Chopin – 3rd Piano Sonata 4

Now that’s what I call piano music! I think we should stick with Chopin. Here’s his Prelude in B minor. A melancholy tune for the left hand and halting sighs in the right.

Chopin – Prelude in B minor

Earlier we visited the seashore of Western Scotland. Now we’re going to the land where coral’s lie. B minor suits this particular strand (excuse the pun) in Elgar’s character and singing his song is Dame Janet Baker whose voice just oozes B minor.

Elgar – Where Corals Lie

We move to inland water and call Tchaikovsky in again. Swan Lake – the best known bit – is in  B minor. It soundssweet enough with the oboe ( I wonder, in parenthesis, if he had Schubert’s Unfinished Symphony in mind when he constructed this – listen and wonder with me) – sweet enough, but tragedy waits. In performance the lighting of the opening always gives this aspect away – green, yellows, brown. Dirty colours. No limpid lake this. Not in B minor.

Tchaikovsky – Opening of Swan Lake.

I haven’t forgotten our boost of Bach. The B minor Ps and Fs are the last in each set of 24. We’ll hear the pair from Book 2 – chosen because they’re quite upbeat and we need that. The fugue is a tuneful dance – no academics here.

Bach – P & F in B minor Book2

Bach and B minor – Is there a connection? No, I don’t think so. What? Pardon? The B minor Mass, you say? Never heard of it! Anyway Masses are too weighty for me, so I’m afraid I’m bypassing it. All complaints to the management.

I remain on the light side. Here are 3 characters from Gilbert and Sullivan contemplating decapitation. One of the cleverer songs, both in lyrics and music – from The Mikado
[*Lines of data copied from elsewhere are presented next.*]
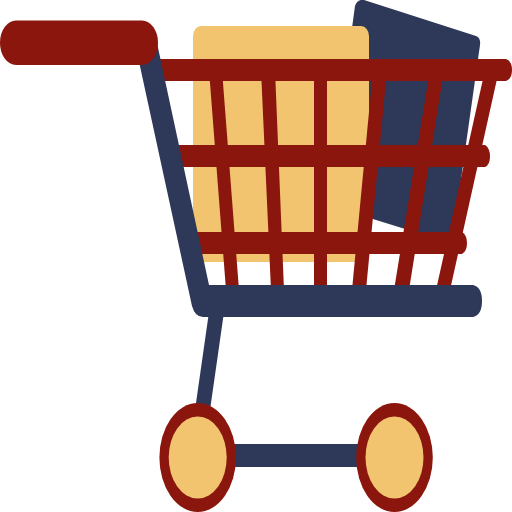
<!DOCTYPE html>
<html lang="en">
<head>
<meta charset="utf-8">
<title>Shopping cart</title>
<style>
:root { --red: #8b160d; --navy: #2e3859; --sand: #f2c470; --paper: #fff; }
html, body { margin: 0; background: var(--paper); overflow: hidden; }
svg { display: block; width: 512px; height: 512px; }
.red { fill: var(--red); }
.navy { fill: var(--navy); }
.sand { fill: var(--sand); }
</style>
</head>
<body>
<svg viewBox="0 0 512 512" role="img" aria-label="Shopping cart holding two boxes">
  <defs>
    <g id="wheel">
      <ellipse class="red" rx="38.3" ry="54.5"/>
      <ellipse class="sand" rx="29" ry="41"/>
    </g>
  </defs>
  <g id="boxes">
    <path class="navy" d="M364 0L476 36Q481 38 480 45L453 236Q450 243 444 241L334 207Q328 204 329 197L355 6Q357-1 364 0Z"/>
    <rect class="sand" x="193" y="26" width="176" height="236" rx="8" ry="10"/>
  </g>
  <g id="basket" class="red">
    <path d="M158 59H506Q512 61 512 70T506 81H158Z"/>
    <path d="M176 145H485Q490 148 490 156.500T485 167H176Z"/>
    <path d="M194 232H462Q467 235 467 243T462 254H194Z"/>
    <polygon points="209,70 222,70 239,290 226,290"/>
    <polygon points="261,70 275,70 284,290 271,290"/>
    <rect x="314" y="70" width="13" height="220"/>
    <polygon points="373,70 387,70 366,290 352,290"/>
    <polygon points="430,70 444,70 409,290 394,290"/>
    <polygon points="485,70 499,70 450,290 436,290"/>
  </g>
  <g id="frame" class="navy">
    <polygon points="209,312 224,312 210,410 195,410"/>
    <rect x="228" y="444" width="138" height="23"/>
    <path d="M138 57L157 43L209 285H473Q482 287 482 301T473 317H203Q195 317 192 306Z"/>
  </g>
  <rect id="handle" class="red" y="20.500" width="158" height="44.500" rx="16" ry="22"/>
  <g id="wheels">
    <use href="#wheel" x="197.700" y="457.500"/>
    <use href="#wheel" x="394.500" y="457.500"/>
  </g>
</svg>
</body>
</html>
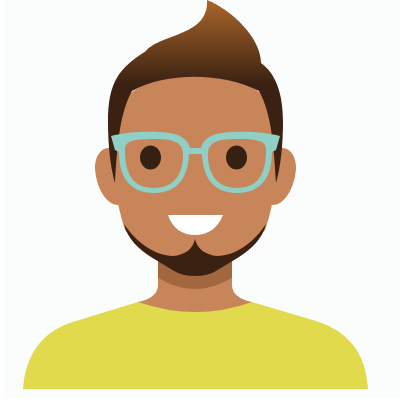
<!DOCTYPE html>
<html lang="en">
<head>
<meta charset="utf-8">
<title>Avatar with glasses</title>
<style>
:root {
  --paper: #fafdfc;
  --skin: #c8855a;
  --skin-shade: #a3673f;
  --hair-dark: #3a2112;
  --hair-light: #a8652a;
  --frame: #8fcfc5;
  --shirt: #e0da4c;
  --eye: #362012;
  --white: #fff;
}
html, body { margin: 0; width: 400px; height: 400px; overflow: hidden; background: var(--paper); }
svg { display: block; }
.edge { fill: var(--white); }
.skin { fill: var(--skin); }
.shade { fill: var(--skin-shade); }
.hair { fill: url(#hair-fade); }
.beard { fill: var(--hair-dark); }
.shirt { fill: var(--shirt); }
.eye { fill: var(--eye); }
.smile { fill: var(--white); }
.frame { fill: var(--frame); fill-rule: evenodd; }
.fade-top { stop-color: var(--hair-light); }
.fade-end { stop-color: var(--hair-dark); }
</style>
</head>
<body>
<svg width="400" height="400" viewBox="0 0 400 400" role="img" aria-label="Smiling man with a quiff, beard and turquoise glasses">
  <defs>
    <linearGradient id="hair-fade" gradientUnits="userSpaceOnUse" x1="0" y1="2" x2="0" y2="84">
      <stop class="fade-top" offset="0"/>
      <stop class="fade-end" offset="1"/>
    </linearGradient>
    <clipPath id="neck-area">
      <path d="M158 240H232V286Q233 298 252 302Q196 322 138 302Q157 298 158 286Z"/>
    </clipPath>
  </defs>

  <path class="edge" d="M0 0H4V400H0ZM0 398H400V400H0Z"/>

  <g id="body">
    <path class="shirt" d="M23 389C26 352 44 330 76 321L138 302H252L316 321C348 331 366 353 368 389Z"/>
    <path class="skin" d="M158 240H232V286Q233 298 252 302Q196 322 138 302Q157 298 158 286Z"/>
    <path class="shade" clip-path="url(#neck-area)" d="M150 240H240V272Q218 289 195 289T150 272Z"/>
  </g>

  <g id="head">
    <path class="skin" d="M113 148C101 146 95 156 95 168C96 188 107 206 119 205L126 150Z"/>
    <path class="skin" d="M278 148C290 146 296 156 296 168C295 188 284 206 272 205L265 150Z"/>
    <path class="skin" d="M116 120Q119 80 196 74Q272 80 275 120V180Q273 208 265 230Q250 250 216 271Q195 280 174 271Q140 250 125 230Q117 206 115 180Z"/>
    <path class="beard" d="M124 224C136 242 155 256 173 256C185 255 193 249 195 239C197 249 206 255 217 256C236 256 254 242 266 224C262 240 251 249 239 257L216 271Q208 276 195 276T174 271L151 257C139 249 128 240 124 224Z"/>
    <path class="smile" d="M168 215H223C218 228 208 235 195 235S172 228 168 215Z"/>
  </g>

  <path id="hair" class="hair" d="M207 0C232 10 261 38 261 63C275 73 283 92 283 122C283 143 281 166 276 183C274 150 272 114 259 91C222 72 166 72 132 91C119 114 117 150 115 183C110 166 108 143 108 122C108 82 119 68 146 51C162 33 209 36 207 0Z"/>

  <g id="eyes">
    <ellipse class="eye" cx="150.500" cy="157.500" rx="10.500" ry="12"/>
    <ellipse class="eye" cx="236.500" cy="157.500" rx="10.500" ry="12"/>
  </g>

  <path id="glasses" class="frame" d="M111 136C130 131 168 130 180 136C187 140 189 144 190 148H201C202 144 204 140 211 136C223 130 261 131 280 136L276 150L272 152C272 176 262 193 237 193C213 193 203 177 202 154H189C188 177 178 193 154 193C129 193 119 176 119 152L115 150ZM125 150C125 174 133 188 154 188C174 188 183 174 183 155C183 143 176 139 154 139C130 139 125 142 125 150ZM266 150C266 174 258 188 237 188C217 188 208 174 208 155C208 143 215 139 237 139C261 139 266 142 266 150Z"/>
</svg>
</body>
</html>
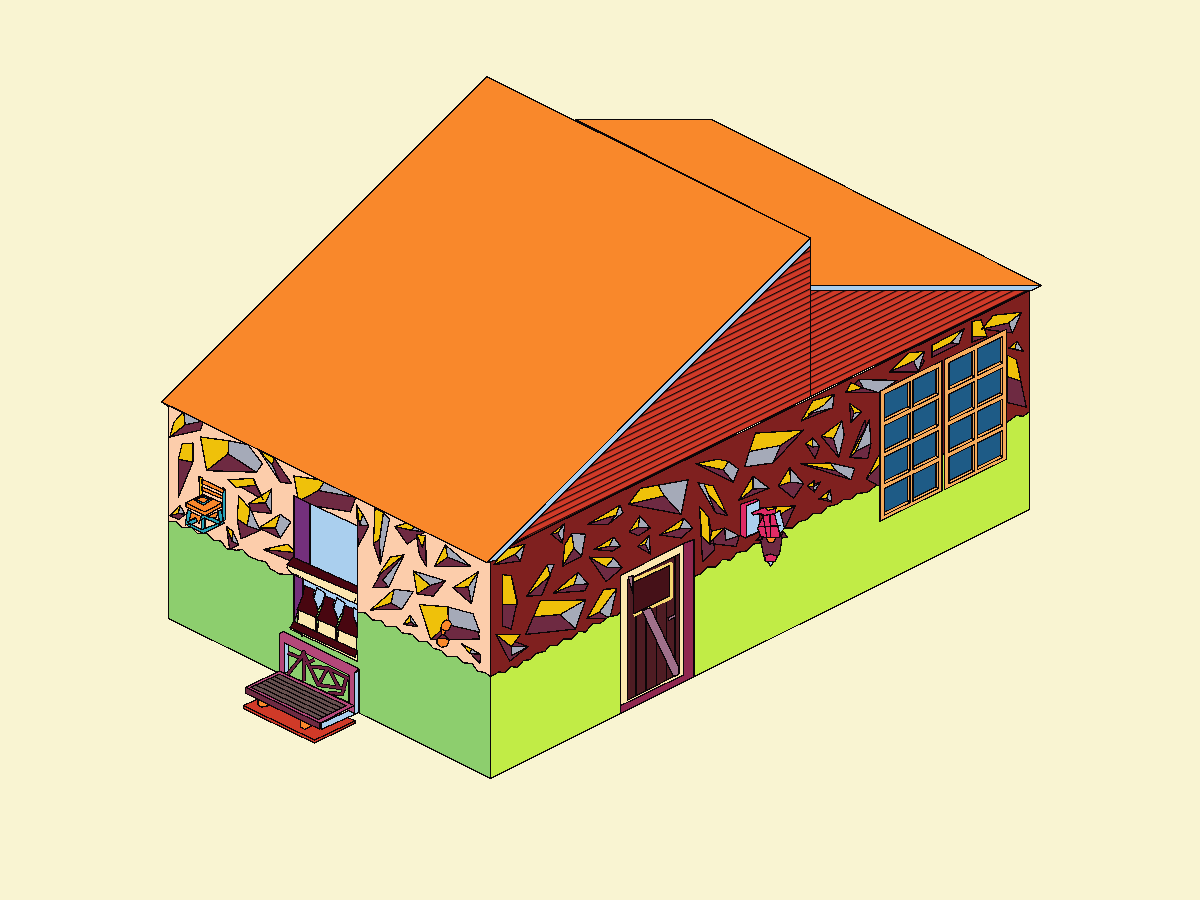
<!DOCTYPE html>
<html lang="en">
<head>
<meta charset="utf-8">
<title>Isometric stone house</title>
<style>
:root{
  --paper:#f9f4d2; --ink:#0b0608; --roof:#f9882b; --sky:#aacfee;
  --siding:#d03a28; --mortar-dark:#7f201f; --mortar-light:#fccdab;
  --grass:#8dce6e; --lime:#c1ec46;
  --lit:#efc10a; --slate:#a5aab8; --shade:#6e2a42;
  --timber:#f5ab5c; --glass:#1e5b86; --cream:#fbe6ae; --wine:#480610;
  --violet:#74307c; --berry:#902750; --rose:#b4487a; --door:#4e1c23;
  --mauve:#a0708a; --slat:#67504f; --teal:#27a3b8; --pink:#df2b66;
}
html,body{margin:0;width:1200px;height:900px;overflow:hidden;background:var(--paper)}
svg{display:block;width:1200px;height:900px}
.house{stroke:var(--ink);stroke-width:1.7;stroke-linejoin:round;shape-rendering:crispEdges}
.roof{fill:var(--roof)} .sky{fill:var(--sky)} .siding{fill:url(#boards)}
.mortar-dark{fill:var(--mortar-dark)} .mortar-light{fill:var(--mortar-light)}
.grass{fill:var(--grass)} .lime{fill:var(--lime)}
.lit{fill:var(--lit)} .slate{fill:var(--slate)} .shade{fill:var(--shade)}
.timber{fill:var(--timber)} .glass{fill:var(--glass)} .cream{fill:var(--cream)} .wine{fill:var(--wine)}
.violet{fill:var(--violet)} .berry{fill:var(--berry)} .rose{fill:var(--rose)} .door{fill:var(--door)}
.mauve{fill:var(--mauve)} .slat{fill:var(--slat)} .teal{fill:var(--teal)} .pink{fill:var(--pink)} .red{fill:var(--siding)}
.line{fill:none}
</style>
</head>
<body>
<svg viewBox="0 0 1568 1176" role="img" aria-label="Isometric house with an orange roof, stone walls, a window, a door and a bench">
<defs>
  <pattern id="boards" width="40" height="8.3" patternUnits="userSpaceOnUse" patternTransform="matrix(1 -.4915 0 1 0 1038)">
    <rect width="40" height="8.3" fill="#d03a28"/>
    <rect width="40" height="1.7" fill="#0b0608"/>
  </pattern>
  <clipPath id="left-wall"><path d="M220 530 641 735V1017L220 808Z"/></clipPath>
  <clipPath id="right-wall"><path d="M641 726 1345 380V666L641 1017Z"/></clipPath>
  <g id="pane">
    <path class="timber" d="M0 0H33V35H0Z"/>
    <path class="glass" d="M0 0H30V31H0Z"/>
    <path class="line" d="M30 31 33 35"/>
  </g>
  <g id="pane-row"><use href="#pane" x="6"/><use href="#pane" x="43"/></g>
  <g id="sash">
    <path class="timber" d="M0 0H81V170H0Z"/>
    <use href="#pane-row" y="7"/><use href="#pane-row" y="48"/><use href="#pane-row" y="89"/><use href="#pane-row" y="130"/>
  </g>
  <g id="baluster">
    <path class="wine" d="M398 765 411 771 409 778 416 800 412 808 388 797 396 777Z"/>
    <path class="cream" d="M390 797 413 807V825L389 814Z"/>
    <path class="sky" d="M414 768 425 775 421 788 416 796 410 782Z"/>
  </g>
</defs>

<g class="house">
  <g id="side-wall">
    <path class="mortar-dark" d="M641 726 1345 380V666L641 1017Z"/>
    <g clip-path="url(#right-wall)">
      <g class="stones">
        <path class="shade" d="M645 738 660 718 686 711 680 733ZM720 698 738 684 735 710ZM768 685 810 660 814 670 795 685ZM821 659 837 638 899 627 890 672ZM735 740 738 712 747 697 765 698 760 727ZM688 779 715 738 724 738 708 778ZM657 751 668 752 676 785 668 822 657 818ZM723 775 755 748 769 763 764 772ZM770 728 802 729 813 742 792 760ZM776 718 802 702 811 714 800 720ZM822 695 836 674 850 690 834 700ZM862 699 894 677 905 690 890 703ZM833 714 848 700 850 724ZM914 662 926 676 934 718 918 734ZM912 631 932 635 951 674 935 670ZM909 606 938 600 965 613 958 630ZM965 654 984 622 1005 638ZM973 610 987 566 1050 562 1010 605ZM1017 635 1032 611 1050 632 1037 651ZM1046 606 1085 605 1117 612 1112 627ZM1053 580 1062 572 1071 583 1065 599ZM1073 570 1100 550 1103 568 1096 598ZM1110 598 1130 549 1138 580 1134 599ZM1047 550 1062 524 1090 515 1088 533ZM1110 527 1126 538 1112 552ZM1105 513 1122 496 1172 497 1148 513ZM1162 486 1188 461 1208 471 1200 486ZM1218 451 1260 429 1253 449 1218 467ZM1270 420 1282 418 1290 440 1270 447ZM1283 430 1298 412 1335 408 1323 435ZM1318 455 1329 446 1337 459ZM1316 464 1328 470 1341 532 1316 526ZM1132 626 1150 592V636ZM1055 635 1072 630 1064 643ZM1070 652 1085 640 1087 656ZM687 829 706 785 765 784 752 822ZM767 808 789 770 806 769 797 808ZM648 829 690 845 666 864ZM927 710 947 690 966 700 962 714ZM985 664 1039 661 1022 698Z"/>
        <path class="lit" d="M645 738 660 718 686 711 673 724ZM720 698 738 684 729 696ZM768 685 810 660 805 673ZM821 659 837 638 860 634 868 648ZM735 740 738 712 747 697 750 716ZM688 779 715 738 719 752ZM657 751 668 752 676 790 657 790ZM723 775 755 748 750 764ZM770 728 802 729 792 741ZM776 718 802 702 796 714ZM822 695 836 674 834 689ZM862 699 894 677 888 691ZM833 714 848 700 843 711ZM914 662 926 676 928 712 917 700ZM912 631 932 635 951 674ZM909 606 938 600 952 603 945 614ZM965 654 984 622 984 639ZM979 590 987 566 1050 562 1020 582ZM1017 635 1032 611 1033 630ZM1046 606 1085 605 1092 615ZM1053 580 1062 572 1062 584ZM1073 570 1100 550 1089 573ZM1110 598 1136 549 1128 580ZM1047 550 1062 524 1090 515 1076 530ZM1110 527 1126 538 1116 540ZM1105 513 1112 500 1128 507ZM1162 486 1188 461 1208 459 1194 472ZM1218 451 1260 429 1242 448 1218 460ZM1270 420 1282 418 1290 440 1270 440ZM1283 430 1298 412 1335 408 1318 422ZM1318 455 1329 446 1326 456ZM1316 464 1328 470 1334 498 1316 492ZM1132 626 1150 592V606ZM1055 635 1064 628 1063 636ZM1070 652 1085 640 1080 651ZM697 806 706 785 765 784 732 803ZM767 808 789 770 806 769 783 800ZM648 829 680 829 668 845ZM927 710 930 694 947 690ZM985 664 1039 661 1008 678Z"/>
        <path class="slate" d="M686 711 680 733 673 724ZM738 684 735 710 729 696ZM810 660 814 670 795 685 805 673ZM860 634 899 627 890 672 868 648ZM747 697 765 698 760 727 750 716ZM715 738 724 738 708 778 719 752ZM755 748 769 763 750 764ZM802 729 813 742 792 741ZM802 702 811 714 796 714ZM836 674 850 690 834 689ZM894 677 905 690 888 691ZM848 700 850 724 843 711ZM912 631 920 632 935 670ZM952 603 965 613 958 630 945 614ZM984 622 1005 638 984 639ZM979 590 1020 582 1010 605 973 610ZM1032 611 1050 632 1033 630ZM1085 605 1117 612 1112 627 1092 615ZM1062 572 1071 583 1062 584ZM1100 550 1103 568 1096 598 1089 573ZM1136 549 1138 580 1118 590ZM1090 515 1088 533 1056 541 1076 530ZM1126 538 1112 552 1116 540ZM1122 496 1172 497 1148 513 1128 507ZM1208 459 1200 486 1194 472ZM1260 429 1253 449 1242 448ZM1335 408 1323 435 1318 422ZM1329 446 1337 459 1326 456ZM1072 630 1064 643 1063 636ZM1085 640 1087 656 1080 651ZM765 784 752 822 732 803ZM806 769 797 808 783 800ZM690 845 668 857 668 845ZM947 690 966 700 948 706Z"/>
      </g>
      <path class="lime" d="M641 884 652 878 660 879 668 871 676 872 684 863 693 862 700 854 712 851 719 843 728 843 736 835 747 835 756 825 765 826 774 815 784 815 795 806 806 804 815 795 826 794 905 754 915 750 924 741 935 741 944 731 955 732 963 722 975 720 984 711 996 709 1003 701 1014 700 1023 690 1035 690 1043 682 1054 679 1062 671 1073 671 1081 662 1094 659 1102 653 1111 653 1120 645 1134 643 1144 635 1156 632 1317 551 1328 543 1337 544 1345 538V666L641 1017Z"/>
    </g>
    <path class="line" d="M641 735V1017L1345 666V380"/>
  </g>

  <g id="gables">
    <path class="siding" d="M1059 379H1345L1059 518Z"/>
    <path class="siding" d="M641 735 1059 318V518L641 726Z"/>
  </g>

  <g id="front-wall">
    <path class="mortar-light" d="M220 530 641 735V1017L220 808Z"/>
    <g clip-path="url(#left-wall)">
      <g class="stones">
        <path class="shade" d="M240 538 266 550 262 562 222 571ZM262 571 299 576 324 581 343 606 335 617 270 615ZM238 580 252 579 252 604 233 650V600ZM298 627 331 625 344 653ZM338 588 358 598 381 632 366 630ZM384 622 425 628 465 650 458 669 392 658ZM312 648 327 665 340 693 315 704 310 680ZM325 658 355 639 355 671 328 668ZM338 690 366 672 380 682 366 703ZM344 718 376 711 386 722 382 734ZM296 688 312 712 300 718ZM222 674 235 660 242 672 234 679ZM466 660 482 687 468 714ZM490 664 509 678 497 738 488 710ZM516 688 546 679 555 695 532 711ZM544 698 556 700 557 740 548 725ZM568 740 582 712 615 740ZM487 768 510 728 528 725 508 767ZM484 797 515 770 540 773 525 796ZM540 746 582 759 566 779 545 776ZM592 768 625 747 616 789ZM548 790 585 793 618 802 627 835 563 836ZM527 816 536 804 546 819ZM603 841 628 855 627 867Z"/>
        <path class="lit" d="M240 538 242 555 222 571 227 552ZM262 571 299 576 298 593 270 615ZM238 580 252 579 252 604 233 600ZM298 627 331 625 334 634 308 637ZM338 588 358 598 356 608ZM384 622 425 628 416 641 390 655ZM312 648 327 665 323 687 310 678ZM325 658 355 639 347 657ZM338 690 366 672 360 690ZM344 718 376 711 386 722ZM296 688 304 694 303 707ZM222 674 235 660 233 671ZM466 660 474 672 470 686ZM490 664 501 670 496 705 488 710ZM516 688 546 679 538 693ZM544 698 556 700 552 715ZM568 740 582 712 585 728ZM494 752 510 728 528 725ZM484 797 515 770 511 788ZM540 746 562 765 545 776ZM592 768 625 747 612 767ZM548 790 585 793 584 816 563 836ZM527 816 536 804 537 813ZM603 841 616 848 614 854Z"/>
        <path class="slate" d="M240 538 266 550 242 555ZM299 576 324 581 343 606 335 617 298 593ZM331 625 344 653 334 634ZM338 588 356 608 366 630ZM425 628 465 650 416 641ZM327 665 340 693 323 687ZM355 639 355 671 347 657ZM366 672 380 682 366 703 360 690ZM304 694 312 712 303 707ZM235 660 242 672 233 671ZM474 672 482 687 470 686ZM501 670 509 678 497 738 496 705ZM546 679 555 695 538 693ZM582 712 615 740 585 728ZM528 725 508 767 500 758ZM515 770 540 773 525 796 511 788ZM540 746 582 759 562 765ZM625 747 616 789 612 767ZM585 793 618 802 627 826 584 816ZM536 804 546 819 537 813ZM616 848 628 855 614 854Z"/>
      </g>
      <path class="grass" d="M220 682 230 681 238 689 250 689 258 697 270 697 279 706 289 707 296 717 309 719 317 718 325 727 337 732 347 734 353 743 365 750 384 751 467 800 478 801 486 810 498 811 505 819 518 819 525 827 539 829 547 838 558 838 566 847 577 850 584 858 597 858 605 866 617 867 624 877 634 879 641 884V1017L220 808Z"/>
    </g>
    <path class="line" d="M220 530V808L641 1017V735"/>
  </g>

  <g id="roofs">
    <path class="roof" d="M752 156H930L1361 373H1059V311Z"/>
    <path class="sky" d="M1059 373H1361L1347 380H1059Z"/>
    <path class="roof" d="M636 100 1059 311 636 735 211 525Z"/>
    <path class="sky" d="M1059 311V321L648 732 636 735Z"/>
    <path class="line" d="M1059 321V518M211 525 220 531"/>
  </g>

  <use id="casement" href="#sash" transform="matrix(1 -.491 0 1 1150 511)"/>
  <use href="#sash" transform="matrix(1 -.491 0 1 1234 470)"/>

  <g id="entrance">
    <path class="berry" d="M893 710 907 705V884L811 932V922L893 880Z"/>
    <path class="cream" d="M811 752 893 710V882L811 922Z"/>
    <path class="door" d="M820 758 888 724V880L820 915Z"/>
    <path class="line" d="M831 804V909M844 800V903M858 792V896M871 784V890M882 728V884"/>
    <path d="M825 759 877 736V781L828 804" fill="none" stroke="#f3d36e" stroke-width="4"/>
    <path fill="#451118" d="M828 761 875 739V779L828 802Z"/>
    <path class="mauve" d="M839 798 850 794 887 872V881L880 884ZM821 754 827 752V776Z"/>
    <path class="mauve" d="M873 807 883 802V806L874 811Z"/>
  </g>

  <g id="balcony-opening">
    <path class="violet" d="M384 648 405 658V750L395 832 384 812Z"/>
    <path class="sky" d="M405 658 467 687V772L405 744Z"/>
    <path class="grass" d="M384 822 397 765 467 795V862Z" stroke="none"/>
    <path class="violet" d="M384 748 396 754V783L384 812Z"/>
    <path class="sky" d="M397 755 467 788V812L397 780Z"/>
    <path class="cream" d="M375 742 380 748 467 790V776L378 736Z"/>
    <path class="wine" d="M383 728 467 766V776L375 738Z"/>
    <path class="cream" d="M380 749 463 788 465 781"/>
    <use href="#baluster"/><use href="#baluster" x="26" y="13"/>
    <path class="wine" d="M450 791 463 796 462 804 467 820V833L440 823 448 803Z"/>
    <path class="cream" d="M442 823 466 833V851L441 840Z"/>
    <path class="sky" d="M462 794 467 797V818L462 806Z"/>
    <path class="cream" d="M379 822 467 864V852L383 813Z"/>
    <path class="wine" d="M384 812 467 850 464 859 379 820Z"/>
  </g>

  <g id="bench">
    <path class="red" d="M318 922 370 898 464 942 411 967Z"/>
    <path class="red" d="M318 922V926L411 971 464 945V942L411 967Z"/>
    <path class="roof" d="M337 911 351 917V922L342 924 337 921ZM393 940 407 946V949L398 953 393 950Z"/>
    <path class="sky" d="M463 880 469 875V931L420 953V945L463 925Z"/>
    <path class="rose" fill-rule="evenodd" d="M365 828 370 825 469 874 463 880V932L365 883ZM372 840V880L456 918V882Z"/>
    <path class="sky" d="M372 840 377 843V880L372 878Z"/>
    <g fill="none">
      <path id="lattice" stroke="#0b0608" stroke-width="5.5" d="M376 853 393 860 397 852V890M376 881 397 855 416 895 428 873 456 887M397 868 411 862M404 871 428 873M416 895 452 900M428 905 447 907 453 884M430 874 443 899"/>
      <use href="#lattice" style="stroke:#6b1f3f"/>
      <path stroke="#6b1f3f" stroke-width="3" d="M376 853 393 860 397 852V890M376 881 397 855 416 895 428 873 456 887M397 868 411 862M404 871 428 873M416 895 452 900M428 905 447 907 453 884M430 874 443 899"/>
    </g>
    <path class="rose" d="M321 898 365 877 463 922 418 945Z"/>
    <path class="slat" d="M328 898 365 881 452 922 416 940Z"/>
    <path class="line" d="M334 895 422 937M340 892 428 934M346 889 434 931M352 886 440 928M358 884 446 925"/>
    <path class="shade" d="M321 898 418 945V953L321 906Z"/>
  </g>

  <g id="chair">
    <path class="teal" d="M291 637 295 640V679L291 681ZM245 666 250 668 248 685 242 686ZM263 674 268 675V696L263 694ZM284 668 289 666 293 684 288 686Z"/>
    <path class="teal" d="M245 682 268 672 290 682 286 685 267 677 249 686ZM247 684 264 692 288 683V686L266 697 245 687Z"/>
    <path class="roof" d="M250 669 263 675 260 684 255 676 247 681ZM270 675 286 668 282 677Z"/>
    <path class="lit" d="M260 622 265 625V651L261 652Z"/>
    <path class="roof" d="M264 626 293 640 291 644 264 632ZM264 636 291 648V652L264 641Z"/>
    <path class="roof" d="M243 657 265 646 290 657 268 669ZM243 657V662L268 674 290 662V657L268 669Z"/>
    <path class="teal" d="M253 653 264 647 277 653 266 660Z"/>
    <path class="roof" d="M256 653 264 649 273 653 266 657Z"/>
  </g>

  <g id="orange-sconce" class="roof">
    <path d="M586 795V812L582 824"/>
    <path d="M577 816 581 811 587 811 590 815 587 823 580 825 576 821Z"/>
    <path d="M576 822 582 824 581 830 587 836 584 844 577 846 571 841 571 835 577 830Z"/>
    <path class="shade" d="M577 829 581 830 585 835 574 834Z"/>
  </g>

  <g id="pink-sconce">
    <path class="pink" d="M968 659 989 652 992 654V695L974 703 968 700Z"/>
    <path class="sky" d="M975 661 992 654V694L975 702Z"/>
    <path class="pink" d="M982 670 999 663 1004 667 1014 664 1013 672 1002 675 994 671 984 673Z"/>
    <path class="shade" d="M992 695 1023 695 1019 722 1013 733 1000 733 997 722Z"/>
    <path class="pink" d="M997 674 1013 671 1021 690 1019 702 1007 704 994 701 990 690Z"/>
    <path class="sky" d="M1012 671 1019 667 1025 690 1019 698Z"/>
    <path class="shade" d="M1023 694 1029 702 1021 702ZM994 700 988 706 996 705Z"/>
    <path class="roof" d="M1001 702H1014L1011 709H1004Z"/>
    <path class="pink" d="M999 726 1007 724 1016 727 1013 734H1001Z"/>
    <path class="sky" d="M1003 734H1011L1007 740Z"/>
    <path class="line" d="M997 674 1002 702M1006 673 1007 703M992 688 1020 687"/>
  </g>
</g>
</svg>
</body>
</html>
G&S – I am so Proud, The Mikado

The bassoons are back baring their bottom Bs. Why else did Grieg choose tonight’s key for his Hall of the Mountain King? Another cave, by the way.

Grieg – In the Hall of the Mountain King (Peer Gynt)

Earlier I cravenly sidestepped Bach’s B minor Mass – a pinnacle of Baroque art. To make amends I end this programme with a pinnacle of Romantic art – specifically the art of the Piano Sonata. Liszt’s monumental essay in this form is in B minor – and it begins, as we might expect, with a motiv – a descending scale – thereby claiming to be the last word on the key. And tonight it is. The pianist has to be Jorges Bolet. See you next week.

Liszt – Piano Sonata